> [Work instruction]: All lines holding the word "start" are to be copied from the records beneath.

##### Exercise inputs

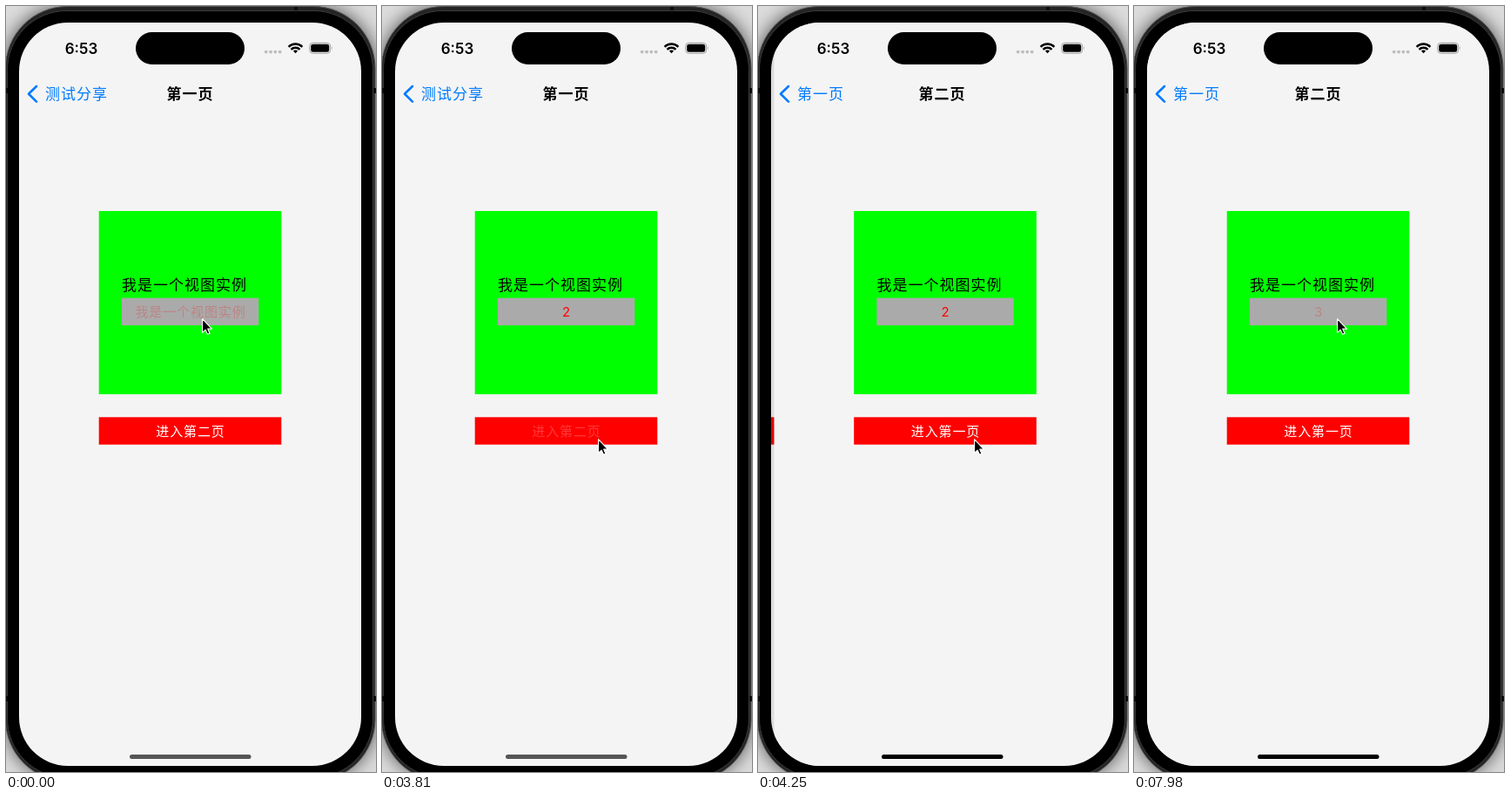
Recreate the animation shown at these times as an HTML page. Size 425 by 878 pixels, loop 8000 ms.

```html
<!DOCTYPE html>
<html lang="zh-CN">
<head>
<meta charset="utf-8">
<title>Page push</title>
<style>
  html, body { margin: 0; width: 100%; height: 100%; overflow: hidden; }
  svg { display: block; width: 425px; height: 878px; }
  text { font: 17px "Noto Sans CJK SC", "Noto Sans CJK", sans-serif; letter-spacing: 1px; }
  .small { font-size: 15px; letter-spacing: .9px; }
  .mid { text-anchor: middle; }
  .bold { font-weight: 600; }
  .blue { fill: #007aff; }
  .latin { font-family: Inter, sans-serif; letter-spacing: 0; }
</style>
</head>
<body>
<svg viewBox="0 0 425 878">
  <defs>
    <clipPath id="screen"><rect x="15" y="19" width="393" height="852" rx="56"/></clipPath>
    <clipPath id="navClip"><rect x="28" y="80" width="380" height="40"/></clipPath>
    <filter id="blur"><feGaussianBlur stdDeviation="10"/></filter>
  </defs>

  <!-- phone body -->
  <rect width="425" height="878" fill="#dcdcdc"/>
  <rect x="-1" y="0" width="426" height="888" rx="70" opacity=".6" filter="url(#blur)"/>
  <rect x="-.5" y=".5" width="424.5" height="888" rx="71" fill="#242424" stroke="#555"/>
  <rect x="1.5" y="5.5" width="420" height="879" rx="68" stroke="#3c3c3c"/>
  <path d="M333 1v4M0 94v6M424 94v6M0 791v6M424 791v6" stroke="#0c0c0c" stroke-width="4"/>

  <g clip-path="url(#screen)">
    <g id="page1">
      <rect x="15" y="19" width="393" height="852" fill="#f4f4f4"/>
      <rect x="106.7" y="471.3" width="209.6" height="31.4" fill="#f00"/>
      <text id="enter" class="small mid" x="212" y="492.5" fill="#fff">进入第二页</text>
    </g>
    <rect id="shade" x="15" y="19" width="393" height="852"/>
    <g id="page2">
      <rect x="15" y="19" width="393" height="852" fill="#f4f4f4"/>
      <rect x="106.7" y="471.3" width="209.6" height="31.4" fill="#f00"/>
      <text class="small mid" x="212" y="492.5" fill="#fff">进入第一页</text>
    </g>
    <g id="card">
      <rect x="106.7" y="235" width="209.6" height="210" fill="#0f0"/>
      <text x="133" y="326">我是一个视图实例</text>
      <rect x="132.9" y="334.6" width="157.4" height="31.4" fill="#aaa"/>
      <text id="caption" class="small mid" x="212" y="356" fill="#f00"></text>
    </g>

    <!-- navigation bar -->
    <path d="M35 92L26 100.8L35 109.6" fill="none" stroke="#007aff" stroke-width="2.6" stroke-linecap="round" stroke-linejoin="round"/>
    <g clip-path="url(#navClip)">
      <text id="oldBack" class="blue" y="107">测试分享</text>
      <text id="oldTitle" class="bold" y="107">第一页</text>
      <text id="newBack" class="blue" y="107">第一页</text>
      <text id="newTitle" class="bold" y="107">第二页</text>
    </g>

    <!-- status bar -->
    <rect x="149" y="30" width="125" height="37" rx="18.5"/>
    <text class="latin bold mid" x="86.5" y="54.5">6:53</text>
    <path d="M298.7 52.6h.01m5.3 0h.01m5.3 0h.01m5.3 0h.01" stroke="#bcbcbc" stroke-width="3.8" stroke-linecap="round"/>
    <g fill="none" stroke="#000" stroke-width="2.4">
      <path d="M324.6 46.8A11 11 0 0 1 340.4 46.8M327.5 49.8A7 7 0 0 1 337.5 49.8"/>
      <path d="M332.5 54.2L329.9 51.6A3.8 3.8 0 0 1 335.1 51.6Z" fill="#000" stroke="none"/>
    </g>
    <rect x="348.7" y="42.3" width="24" height="12" rx="3.8" fill="none" stroke="#a0a0a0"/>
    <rect x="350.2" y="43.8" width="21" height="9" rx="2.4"/>
    <path d="M374 46.3q1.7 2 0 4z" fill="#a0a0a0"/>

    <rect id="home" x="142" y="858" width="139.5" height="5" rx="2.5"/>
  </g>

  <path id="cursor" d="M0 0V15.6L3.5 12.4L5.9 17.6L8.4 16.5L6.1 11.4H10.9Z" stroke="#fff" stroke-width="1.1" stroke-linejoin="round"/>
</svg>
<script>
  const $ = id => document.getElementById(id);
  const LOOP = 8000, WIDTH = 393;
  const ticks = [0, 150, 300, 450, 1590, 1880, 2030, 2180, 2320, 2470, 2620, 2760, 2910,
    3810, 3960, 4100, 4250, 4400, 5290, 5440, 5590, 5730, 5880, 6630, 6780, 6930, 7080, 7980];
  const taps = [[0, 150], [1590, 1880], [6630, 6780], [7980, LOOP]];
  const enterTaps = [[3810, 3930]];

  const clamp = x => Math.min(1, Math.max(0, x));
  const smooth = x => { x = clamp(x); return x * x * (3 - 2 * x); };
  const lerp = (a, b, k) => a + (b - a) * k;
  const move = (id, x, y = 0) => $(id).setAttribute('transform', `translate(${x} ${y})`);

  // A pressed title dims at once and fades back after release.
  function titleAlpha(t, list) {
    const tap = list.filter(([down]) => t >= down).pop();
    if (!tap) return 1;
    return t < tap[1] ? .22 : lerp(.3, 1, clamp((t - tap[1]) / 300));
  }

  // Critically damped spring: distance the new page still has to travel.
  function pushOffset(t) {
    const s = 19 * Math.max(0, t - 3894) / 1000;
    return Math.floor(WIDTH * (1 + s) * Math.exp(-s) * 2) / 2;
  }

  function navText(id, x, alpha) {
    $(id).setAttribute('x', x);
    $(id).setAttribute('opacity', alpha);
  }

  function draw(t) {
    const offset = pushOffset(t), p = 1 - offset / WIDTH, q = smooth(p);

    move('page1', -.3 * WIDTH * p);
    move('page2', offset);
    move('card', p > 0 ? offset : 0);
    $('shade').setAttribute('opacity', .1 * p);

    const slide = lerp(184.5, 45, q);
    navText('oldBack', 45 - 102 * q, 1 - q);
    navText('oldTitle', slide, 1 - q);
    navText('newBack', slide, q * q);
    navText('newTitle', 184.5 + 210 * (1 - q), q * q);

    const caption = $('caption');
    caption.textContent = t < 150 ? '我是一个视图实例' : t < 1880 ? '1' : t < 6780 ? '2' : '3';
    caption.classList.toggle('latin', t >= 150);
    caption.setAttribute('x', t < 150 ? 212 : 211.7);
    caption.setAttribute('opacity', titleAlpha(t, taps));
    $('enter').setAttribute('opacity', titleAlpha(t, enterTaps));
    $('home').setAttribute('fill', p > 0 ? '#000' : '#555');

    const down = smooth((t - 2250) / 650), up = smooth((t - 5220) / 650);
    move('cursor', 225.6 + 23 * down - 15 * up, 358.7 + 138 * (down - up));
  }

  function frame() {
    const now = performance.now() % LOOP;
    draw(ticks.filter(t => t <= now).pop());
    requestAnimationFrame(frame);
  }
  frame();
</script>
</body>
</html>
```
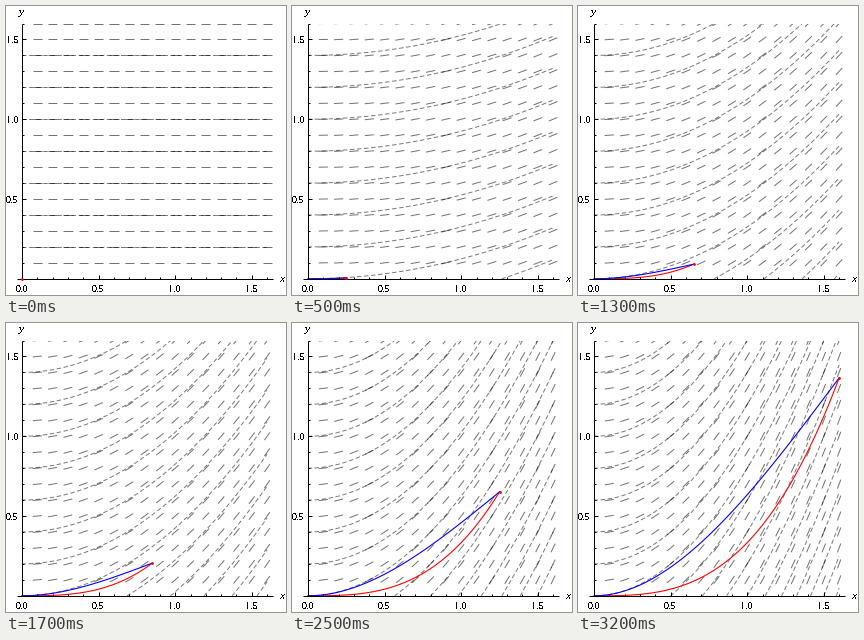
Write a matplotlib script that moves like this. It is 280 px wide and 289 px high and loops after 4700 ms.

```python
import numpy as np
import matplotlib.pyplot as plt
from matplotlib.animation import FuncAnimation
from matplotlib.collections import LineCollection
from matplotlib.patches import Rectangle

W, H, DPI = 280, 289, 100
PX = 72 / DPI              # one pixel in points
X0, Y0 = 16, 272.8         # plot origin on the stage
SX, SY = 153.2, 159.55     # pixels per unit
STEP, MOVES, FRAMES = 0.05, 32, 47
SPAN = 1.6
DASH = 0.03                # half length of a field dash

fig = plt.figure(figsize=(W / DPI, H / DPI), dpi=DPI, facecolor="white")
ax = fig.add_axes([0, 0, 1, 1])
ax.set_xlim(0, W)
ax.set_ylim(H, 0)
ax.axis("off")


def to_px(x, y):
    return np.stack([X0 + SX * np.asarray(x), Y0 - SY * np.asarray(y)], axis=-1)


def add_lines(segs, width, **style):
    lines = LineCollection(segs, linewidths=width * PX, **style)
    ax.add_collection(lines, autolim=False)
    return lines


def label(x, y, text, size, ha="center", **font):
    ax.text(x, y, text, ha=ha, va="baseline", size=size * PX,
            family="Liberation Serif", antialiased=False, **font)


def draw_axes():
    segs = [[(11, Y0), (267, Y0)], [(X0, 18), (X0, 273)]]
    for i in range(17):
        size = 4 if i % 5 == 0 else 2
        x, y = to_px(i / 10, i / 10)
        segs.append([(x, Y0), (x, Y0 - size)])
        segs.append([(X0, y), (X0 + size, y)])
    add_lines(segs, 1, colors="black", zorder=6)

    for v in (0, 0.5, 1, 1.5):
        x, y = to_px(v, v)
        label(x - 0.5, 286, f"{v:.1f}", 10)
        if v:
            label(12.5, y + 3.5, f"{v:.1f}", 10, ha="right")
    label(276.5, 275.5, "x", 11.5, style="italic")
    label(16, 9, "y", 11.5, style="italic")


def field(t):
    """Short dashes along the velocity (1, x t) on a 0.1 grid."""
    ticks = np.arange(1, 17) / 10
    gx, gy = (g.ravel() for g in np.meshgrid(ticks, ticks))
    angle = np.arctan(gx * t)
    dx, dy = DASH * np.cos(angle), DASH * np.sin(angle)
    return np.stack([to_px(gx - dx, gy - dy), to_px(gx + dx, gy + dy)], axis=1)


def streamlines(t):
    """Curves y = c + t x^2 / 2, kept inside the plot."""
    curves = []
    for c in np.arange(-10, 8) / 5:
        if c < 0 and c + t * SPAN**2 / 2 <= 0:
            continue
        start = np.sqrt(-2 * c / t) if c < 0 else 0
        end = min(SPAN, np.sqrt(2 * (SPAN - c) / t)) if t else SPAN
        if end > start:
            x = np.linspace(start, end, 2 if t == 0 else 80)
            curves.append(to_px(x, c + t * x**2 / 2))
    return curves


draw_axes()
window = Rectangle((0, 18), W, 255, transform=ax.transData)
dashes = add_lines([], 1, colors=(0, 0, 0, 0.55), zorder=1)
streams = add_lines([], 1, colors=(0, 0, 0, 0.52), zorder=2,
                    linestyles=[(0.5, (4.5, 2.57))])
for part in (dashes, streams):
    part.set_clip_path(window)

path, = ax.plot([], [], color="red", lw=1.1 * PX, zorder=4)
streak, = ax.plot([], [], color="blue", lw=1.1 * PX, zorder=5)
dot, = ax.plot([], [], "o", color="red", ms=2.8 * PX, mew=0, zorder=7)


def update(i):
    t = min(i, MOVES) * STEP
    dashes.set_segments(field(t))
    streams.set_segments(streamlines(t))
    s = np.linspace(0, t, 100)
    path.set_data(*to_px(s, s**3 / 3).T)
    # particles released from the origin at time s
    streak.set_data(*to_px(t - s, t**3 / 3 - s * t**2 / 2 + s**3 / 6).T)
    dot.set_data(*to_px([t], [t**3 / 3]).T)
    return dashes, streams, path, streak, dot


anim = FuncAnimation(fig, update, frames=FRAMES, interval=100,
                     repeat=True, repeat_delay=0, blit=False)
plt.show()
```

##########

> [Result of the task]:
        start = np.sqrt(-2 * c / t) if c < 0 else 0
        if end > start:
            x = np.linspace(start, end, 2 if t == 0 else 80)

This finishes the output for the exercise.